[Opening Records supplied section]

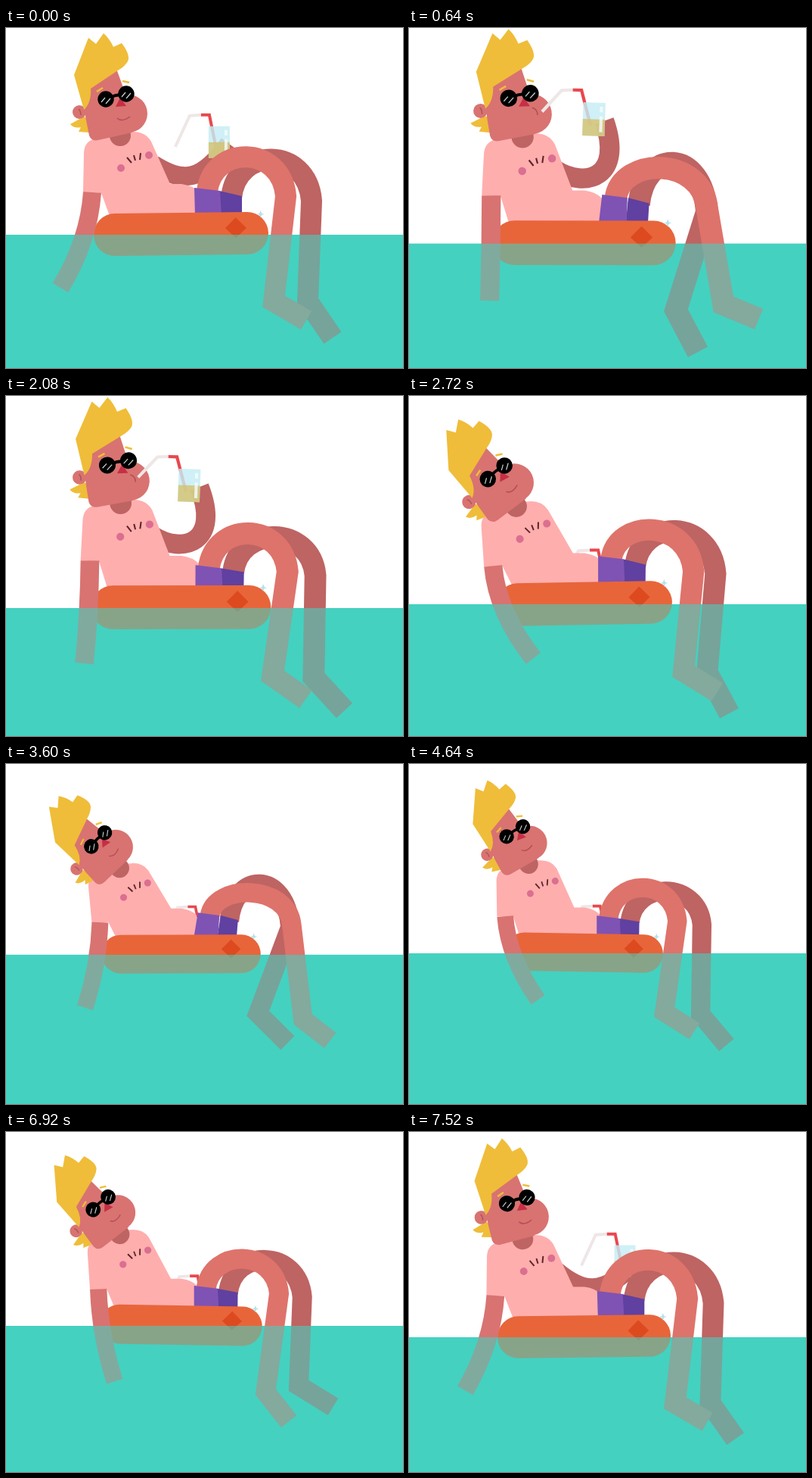
Recreate the animation shown at these times as an HTML page with a canvas. Size 525 px wide and 449 px high, loop 7.56 s.

```html
<!DOCTYPE html>
<html lang="en">
<head>
<meta charset="utf-8">
<title>Floating sunbather</title>
<style>
html, body { margin: 0; width: 100%; height: 100%; overflow: hidden; background: #fff; }
canvas { display: block; }
</style>
</head>
<body>
<canvas id="stage" width="525" height="449"></canvas>
<script>
const ctx = document.getElementById('stage').getContext('2d');
const LOOP = 7560, KICK = LOOP / 3;
const SKIN = '#d87371', SHADE = '#be6463', LEG = '#de736b', PINK = '#ffaeae',
      HAIR = '#efbd39', WATER = '#45d1c0';

// Periodic cubic through knots [time, ...values]; "loose" lets it swing past the knots.
function spline(period, knots, loose) {
  const n = knots.length;
  const gap = i => (knots[(i + 1) % n][0] - knots[i][0] + period) % period;
  const slope = (i, c) => (knots[(i + 1) % n][c] - knots[i][c]) / gap(i);
  const tangent = (i, c) => {
    const p = (i + n - 1) % n, a = slope(p, c), b = slope(i, c);
    if (loose) return (gap(i) * a + gap(p) * b) / (gap(i) + gap(p));
    return a * b <= 0 ? 0 : 2 * a * b / (a + b);
  };
  return time => {
    const t = time % period;
    let i = n - 1;
    while (knots[i][0] > t) i--;
    const j = (i + 1) % n, h = gap(i), u = (t - knots[i][0]) / h, v = 1 - u;
    return knots[i].slice(1).map((a, k) => {
      const c = k + 1;
      return a * v * v * (1 + 2 * u) + knots[j][c] * u * u * (3 - 2 * u)
        + h * u * v * (v * tangent(i, c) - u * tangent(j, c));
    });
  };
}

// water level
const waterAt = spline(LOOP, [
  [0, 273], [500, 286], [1000, 278], [1400, 275], [1900, 281], [2300, 278], [2720, 275],
  [3080, 263], [3840, 250], [4640, 250], [5520, 260], [6200, 260], [6920, 256], [7520, 271]]);

// float tilt in degrees
const tiltAt = spline(LOOP, [
  [0, -.7], [1400, 1], [2720, -1], [4640, 1], [5520, -.6], [6920, 1]]);

// chest x, chest y, chest turn, head turn
const bodyAt = spline(LOOP, [
  [0, 0, 0, 0, 0], [700, 2, -3, 2, 2], [1400, 3.5, -5.5, 4, 4.5], [2250, 1, -2, 1, 1],
  [2720, -5.5, 1, -5, -24.5], [3080, -5, 3, -6.5, -31], [3600, -5, 3, -6.5, -31],
  [4640, .5, 0, -2, -17], [5520, -5, 3.5, -6.5, -28.5], [6300, -2, 0, -3, -20],
  [6920, -4, -1, -5, -25.5], [7520, -1, 0, -.5, -2.5]]);

// trailing hand
const handAt = spline(LOOP, [
  [0, 72, 343], [750, 115, 345], [1400, 85, 342], [1900, 95, 344], [2720, 165, 344],
  [3700, 90, 350], [4640, 164, 341], [5520, 91, 355], [6400, 155, 345], [6920, 137, 352],
  [7520, 73, 344]]);

// centre of the glass
const glassAt = spline(LOOP, [
  [0, 282, 151], [300, 246, 118], [1400, 242, 115], [2250, 242, 116], [2450, 280, 155],
  [2650, 270, 225], [2720, 263, 238], [4640, 268, 240], [5520, 266, 239], [6920, 268, 238],
  [7350, 270, 235], [7520, 286, 172]]);

// hip x, y, front arch, back arch, then knee, ankle, toe of the front and the back leg
const legsAt = spline(KICK, [
  [0, 0, 0, 0, 0, 370, 222, 354, 361, 397, 386, 404, 228, 399, 361, 432, 409],
  [200, 1, -1, 5, 3, 375, 230, 362, 361, 406, 388, 404, 233, 393, 362, 422, 416],
  [480, 4, 0, 6, -1, 383, 229, 396, 350, 441, 369, 390, 233, 359, 358, 385, 412],
  [1400, 6, 2, 14, -2, 389, 230, 393, 375, 429, 414, 396, 233, 357, 359, 408, 395],
  [1880, 1, 5, 7, 5, 371, 227, 352, 367, 385, 409, 404, 232, 399, 358, 448, 388],
  [2120, 1, 7, 6, 8, 368, 226, 349, 359, 393, 387, 404, 231, 402, 362, 440, 407]], true);

const clamp = v => Math.max(0, Math.min(1, v));
const rad = deg => deg * Math.PI / 180;

function fill(color, d) {
  ctx.fillStyle = color;
  ctx.fill(new Path2D(d));
}
function line(color, width, d) {
  ctx.strokeStyle = color;
  ctx.lineWidth = width;
  ctx.stroke(new Path2D(d));
}
function dot(color, x, y, r) {
  ctx.fillStyle = color;
  ctx.beginPath();
  ctx.arc(x, y, r, 0, 2 * Math.PI);
  ctx.fill();
}
function within(draw, x, y, deg, px, py) {
  ctx.save();
  ctx.translate(x, y);
  ctx.rotate(rad(deg));
  ctx.translate(-px, -py);
  draw();
  ctx.restore();
}

function drawLeg(color, hipX, hipY, arch, [kx, ky, ax, ay, tx, ty]) {
  line(color, 28, `M${hipX},${hipY} C${hipX + 7},${arch} ${kx - 6},${arch} ${kx},${ky} L${ax},${ay} L${tx},${ty}`);
}

function drawShorts(x, y) {
  fill('#6040a0', `M${282 + x},${215 + y} L${312 + x * .3},${222 + y * .7} L312,248 L284,248 Z`);
  fill('#7f53b4', `M${249 + x},${211 + y} L${283 + x * .6},${215 + y} L285,248 L250,248 Z`);
}

function drawFloat() {
  ctx.fillStyle = '#e8653a';
  ctx.beginPath();
  ctx.roundRect(116, 244, 231, 56, 28);
  ctx.fill();
  fill('#dd4a20', 'M304,251 L318,265 L304,278 L290,265 Z');
  fill('#b5e2ea', 'M337,242 L338.5,246 L342,247 L338.5,248 L337,252 L335.5,248 L332,247 L335.5,246 Z');
}

function drawHead(sipping) {
  fill(HAIR, 'M85,127 L103,117 L111,121 L110,138 L96,137 L99,131 Q90,133 85,127 Z');
  dot(SKIN, 97, 111, 9);
  line('#ad5357', 1.5, 'M96,107 Q99,109 99,115');
  fill(SKIN, 'M102,98 L106,122 L110,142 Q113,150 122,148 L167,138 L157,84 L146,54 L108,72 Z');
  dot(SKIN, 162, 113, 25);
  fill(HAIR, 'M90,62 L109,13 Q114,17 119,21 L129,7 Q137,14 142,25 L153,20 Q165,36 161,44 Q157,51 148,56 L112,80 Q113,99 103,108 Z');
  line(HAIR, 2.5, 'M120,84 L128,79 M154,70 L163,72');
  fill('#c62f45', 'M151,92 L145,104 L159,103 Z');
  line('#000', 4, 'M138,92 Q146,87 154,89');
  dot('#000', 132, 94, 10.7);
  dot('#000', 159, 87, 10.7);
  line('#c9d3cf', 1.2, 'M126,98 L131,92 M132,100 L138,93 M153,91 L158,85 M159,93 L165,86');
  line('#b34d55', 1.5, sipping ? 'M162,105 Q169,107 169,114' : 'M147,119 Q153,125 164,117');
}

function drawArm(x, y, low) {
  const reach = 282 - x;
  line(SHADE, 25, `M195,${180 + 20 * low} C${235 - 35 * low},${205 + 25 * low}
    ${x - 24 + reach * 1.62},${y + 52 + reach * .52} ${x + 13},${y + 2}`);
}

function drawDrink(x, y, sip) {
  within(() => {
    line('#efe6e6', 4, `M${-58 - 8 * sip},${6 - 14 * sip} L${-39 - 3 * sip},-35 L${-24 - 4 * sip},-36`);
    line('#e8484e', 4, `M${-24 - 4 * sip},-36 L${-13 - 4 * sip},-36 L-4,8`);
    ctx.globalAlpha = .82;
    fill('#c5edf5', 'M-14,-21 H14 V21 H-14 Z');
    fill('#d5c26f', 'M-14,0 H14 V21 H-14 Z');
    fill('#f4fbfb', 'M7,-16 h4 v7 h-4 Z M7,-4 h4 v20 h-4 Z');
  }, x, y, 2 * sip, 0, 0);
}

function drawBody(t) {
  const [dx, dy, turn, nod] = bodyAt(t), [gx, gy] = glassAt(t), [hx, hy] = handAt(t);
  const leg = legsAt(t), [hipX, hipY, archF, archB] = leg;
  const low = clamp((gy - 150) / 88), sip = clamp((282 - gx) / 40) * clamp((150 - gy) / 30);
  const c = Math.cos(rad(turn)), s = Math.sin(rad(turn));
  const cx = 170.5 + dx, cy = 176.5 + dy;
  // a point that moves with the chest
  const chest = (x, y) => [cx + (x - 170.5) * c - (y - 176.5) * s, cy + (x - 170.5) * s + (y - 176.5) * c];
  const raised = gy < 190;

  drawArm(gx, gy, low);
  if (!raised) drawDrink(gx, gy, sip);

  fill(PINK, `M${chest(103, 166)} Q${chest(103, 148)} ${chest(122, 145)} L${chest(165, 137)}
    Q${chest(184, 136)} ${chest(192, 150)} L217,206 L232,206 Q247,208 254,216 L254,248 L137,248
    L${chest(126, 218)} L${chest(102, 217)} Z`);
  within(() => {
    dot('#db6f90', 152, 185, 5);
    dot('#db6f90', 189, 168, 5);
    line('#5b2528', 2, 'M160,171 L166,178 M169,168 L171,175 M178,165 L177,174');
    dot(SHADE, 151, 142, 14);
  }, cx, cy, turn, 170.5, 176.5);

  within(() => drawHead(sip > .5), ...chest(151, 142), nod, 151, 142);
  if (raised) drawDrink(gx, gy, sip);

  drawLeg(SHADE, 298 + hipX * .5, 224 + hipY * .5, 156 + archB * 1.3, leg.slice(10));
  drawLeg(LEG, 266 + hipX, 216 + hipY, 154 + archF * 1.2, leg.slice(4, 10));
  drawShorts(hipX, hipY);
  within(drawFloat, 231.5, 272, tiltAt(t)[0], 231.5, 272);

  const [ex, ey] = chest(114, 217);
  line(SKIN, 24, `M${ex},${ey} Q${ex + (hx - ex) * .1},${(ey + hy) / 2} ${hx},${hy}`);
}

function drawWater(level, alpha) {
  ctx.globalAlpha = alpha;
  ctx.fillStyle = WATER;
  ctx.fillRect(0, level, 525, 449 - level);
  ctx.globalAlpha = 1;
}

function frame(now) {
  const t = now % LOOP, [level] = waterAt(t), scale = 1 + (level - 273) * .0042;
  ctx.fillStyle = '#fff';
  ctx.fillRect(0, 0, 525, 449);
  drawWater(level, 1);
  ctx.save();
  ctx.translate(232, level);
  ctx.scale(scale, scale);
  ctx.translate(-232, -273);
  drawBody(t);
  ctx.restore();
  drawWater(level, .59);
  requestAnimationFrame(frame);
}
requestAnimationFrame(frame);
</script>
</body>
</html>
```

[Closing Records supplied section]

**About this task**
Gather all lines from the listing above in which "knots" occurs.

**Task answer**
// Periodic cubic through knots [time, ...values]; "loose" lets it swing past the knots.
function spline(period, knots, loose) {
  const n = knots.length;
  const gap = i => (knots[(i + 1) % n][0] - knots[i][0] + period) % period;
  const slope = (i, c) => (knots[(i + 1) % n][c] - knots[i][c]) / gap(i);
    while (knots[i][0] > t) i--;
    const j = (i + 1) % n, h = gap(i), u = (t - knots[i][0]) / h, v = 1 - u;
    return knots[i].slice(1).map((a, k) => {
      return a * v * v * (1 + 2 * u) + knots[j][c] * u * u * (3 - 2 * u)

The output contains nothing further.